Task item:
Each line of the records that holds "moved" should be shown in full.

Supplied material:
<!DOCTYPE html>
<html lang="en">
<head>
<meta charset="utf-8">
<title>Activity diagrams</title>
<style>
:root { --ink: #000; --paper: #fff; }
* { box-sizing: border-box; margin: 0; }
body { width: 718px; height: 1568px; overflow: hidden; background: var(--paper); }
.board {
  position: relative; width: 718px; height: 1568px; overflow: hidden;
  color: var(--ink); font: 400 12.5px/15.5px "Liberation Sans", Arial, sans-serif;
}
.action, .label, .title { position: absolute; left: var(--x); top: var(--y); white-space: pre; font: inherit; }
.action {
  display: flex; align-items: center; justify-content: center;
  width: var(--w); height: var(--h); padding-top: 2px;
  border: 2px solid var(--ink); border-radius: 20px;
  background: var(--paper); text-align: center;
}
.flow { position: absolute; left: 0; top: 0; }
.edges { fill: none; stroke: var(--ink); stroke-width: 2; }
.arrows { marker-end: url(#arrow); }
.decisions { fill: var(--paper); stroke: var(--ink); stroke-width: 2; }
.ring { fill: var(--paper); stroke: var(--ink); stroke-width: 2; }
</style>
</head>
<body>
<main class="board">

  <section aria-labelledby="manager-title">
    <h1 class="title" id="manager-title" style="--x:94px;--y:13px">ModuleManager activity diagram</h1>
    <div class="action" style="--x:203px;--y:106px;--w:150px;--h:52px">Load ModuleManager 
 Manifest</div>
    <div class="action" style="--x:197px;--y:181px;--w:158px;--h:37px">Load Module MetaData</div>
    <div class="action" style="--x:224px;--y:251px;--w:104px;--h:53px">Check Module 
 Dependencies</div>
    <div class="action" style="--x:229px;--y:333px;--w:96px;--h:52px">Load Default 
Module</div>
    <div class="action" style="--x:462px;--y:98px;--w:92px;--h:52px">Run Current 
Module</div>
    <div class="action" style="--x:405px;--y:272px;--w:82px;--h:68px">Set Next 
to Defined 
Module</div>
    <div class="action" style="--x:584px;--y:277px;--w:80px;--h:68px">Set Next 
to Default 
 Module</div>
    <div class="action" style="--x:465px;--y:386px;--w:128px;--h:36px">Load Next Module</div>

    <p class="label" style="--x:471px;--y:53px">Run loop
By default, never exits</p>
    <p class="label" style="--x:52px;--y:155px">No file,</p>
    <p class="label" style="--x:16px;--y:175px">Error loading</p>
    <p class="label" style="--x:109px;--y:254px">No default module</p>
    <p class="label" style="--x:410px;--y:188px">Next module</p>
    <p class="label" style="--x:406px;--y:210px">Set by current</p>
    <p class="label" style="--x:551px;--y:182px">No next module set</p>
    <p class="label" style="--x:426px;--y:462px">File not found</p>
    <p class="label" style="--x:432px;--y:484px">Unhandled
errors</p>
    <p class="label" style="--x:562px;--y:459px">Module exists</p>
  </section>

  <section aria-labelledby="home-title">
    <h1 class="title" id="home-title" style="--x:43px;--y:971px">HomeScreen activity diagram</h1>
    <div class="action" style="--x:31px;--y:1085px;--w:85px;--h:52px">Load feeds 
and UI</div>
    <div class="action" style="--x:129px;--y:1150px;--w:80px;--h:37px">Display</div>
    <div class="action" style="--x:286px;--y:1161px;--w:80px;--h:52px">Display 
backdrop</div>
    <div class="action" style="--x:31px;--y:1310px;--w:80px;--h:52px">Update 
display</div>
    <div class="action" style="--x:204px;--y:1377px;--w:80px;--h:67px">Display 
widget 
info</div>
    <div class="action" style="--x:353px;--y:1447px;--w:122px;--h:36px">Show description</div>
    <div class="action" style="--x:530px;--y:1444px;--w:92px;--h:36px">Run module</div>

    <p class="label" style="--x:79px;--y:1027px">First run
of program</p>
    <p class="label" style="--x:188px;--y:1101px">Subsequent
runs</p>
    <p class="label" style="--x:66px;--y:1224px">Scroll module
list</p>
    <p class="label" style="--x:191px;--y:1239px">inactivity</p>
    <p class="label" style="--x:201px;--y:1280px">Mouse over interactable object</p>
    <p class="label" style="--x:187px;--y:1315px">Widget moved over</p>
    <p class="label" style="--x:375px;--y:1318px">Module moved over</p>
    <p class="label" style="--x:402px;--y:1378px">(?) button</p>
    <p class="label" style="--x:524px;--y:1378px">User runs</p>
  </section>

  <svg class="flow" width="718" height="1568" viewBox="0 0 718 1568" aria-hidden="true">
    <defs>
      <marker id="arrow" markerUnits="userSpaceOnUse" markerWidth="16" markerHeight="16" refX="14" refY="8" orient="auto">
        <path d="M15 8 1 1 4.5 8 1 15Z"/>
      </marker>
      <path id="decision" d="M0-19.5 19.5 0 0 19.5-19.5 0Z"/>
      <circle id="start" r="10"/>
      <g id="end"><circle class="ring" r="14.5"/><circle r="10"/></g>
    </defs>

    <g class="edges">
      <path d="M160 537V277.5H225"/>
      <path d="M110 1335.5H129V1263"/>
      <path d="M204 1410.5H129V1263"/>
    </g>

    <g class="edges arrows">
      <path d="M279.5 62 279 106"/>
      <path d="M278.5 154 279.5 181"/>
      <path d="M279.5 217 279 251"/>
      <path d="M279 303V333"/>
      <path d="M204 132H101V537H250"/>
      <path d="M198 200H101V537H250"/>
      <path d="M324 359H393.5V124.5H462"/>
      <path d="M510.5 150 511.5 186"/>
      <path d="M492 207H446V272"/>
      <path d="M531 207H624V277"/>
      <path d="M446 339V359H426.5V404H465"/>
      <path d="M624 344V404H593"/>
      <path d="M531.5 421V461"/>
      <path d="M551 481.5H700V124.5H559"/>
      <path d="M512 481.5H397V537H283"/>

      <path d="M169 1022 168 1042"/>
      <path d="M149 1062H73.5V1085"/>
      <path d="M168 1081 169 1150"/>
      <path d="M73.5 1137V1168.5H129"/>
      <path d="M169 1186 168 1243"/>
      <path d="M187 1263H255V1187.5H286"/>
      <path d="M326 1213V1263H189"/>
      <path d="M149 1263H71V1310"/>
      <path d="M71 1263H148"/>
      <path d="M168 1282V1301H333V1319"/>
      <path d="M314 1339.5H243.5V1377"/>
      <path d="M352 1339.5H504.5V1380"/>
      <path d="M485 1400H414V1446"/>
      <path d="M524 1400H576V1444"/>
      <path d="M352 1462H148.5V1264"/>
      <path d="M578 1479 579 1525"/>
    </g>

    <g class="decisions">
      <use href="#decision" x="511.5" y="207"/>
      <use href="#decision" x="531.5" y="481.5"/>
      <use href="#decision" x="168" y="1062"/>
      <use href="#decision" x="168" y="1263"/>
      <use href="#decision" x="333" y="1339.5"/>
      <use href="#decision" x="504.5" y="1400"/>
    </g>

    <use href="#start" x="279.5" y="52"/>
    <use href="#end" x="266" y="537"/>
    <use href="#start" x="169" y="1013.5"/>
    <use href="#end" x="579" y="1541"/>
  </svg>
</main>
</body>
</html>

Task solution:
    <p class="label" style="--x:187px;--y:1315px">Widget moved over</p>
    <p class="label" style="--x:375px;--y:1318px">Module moved over</p>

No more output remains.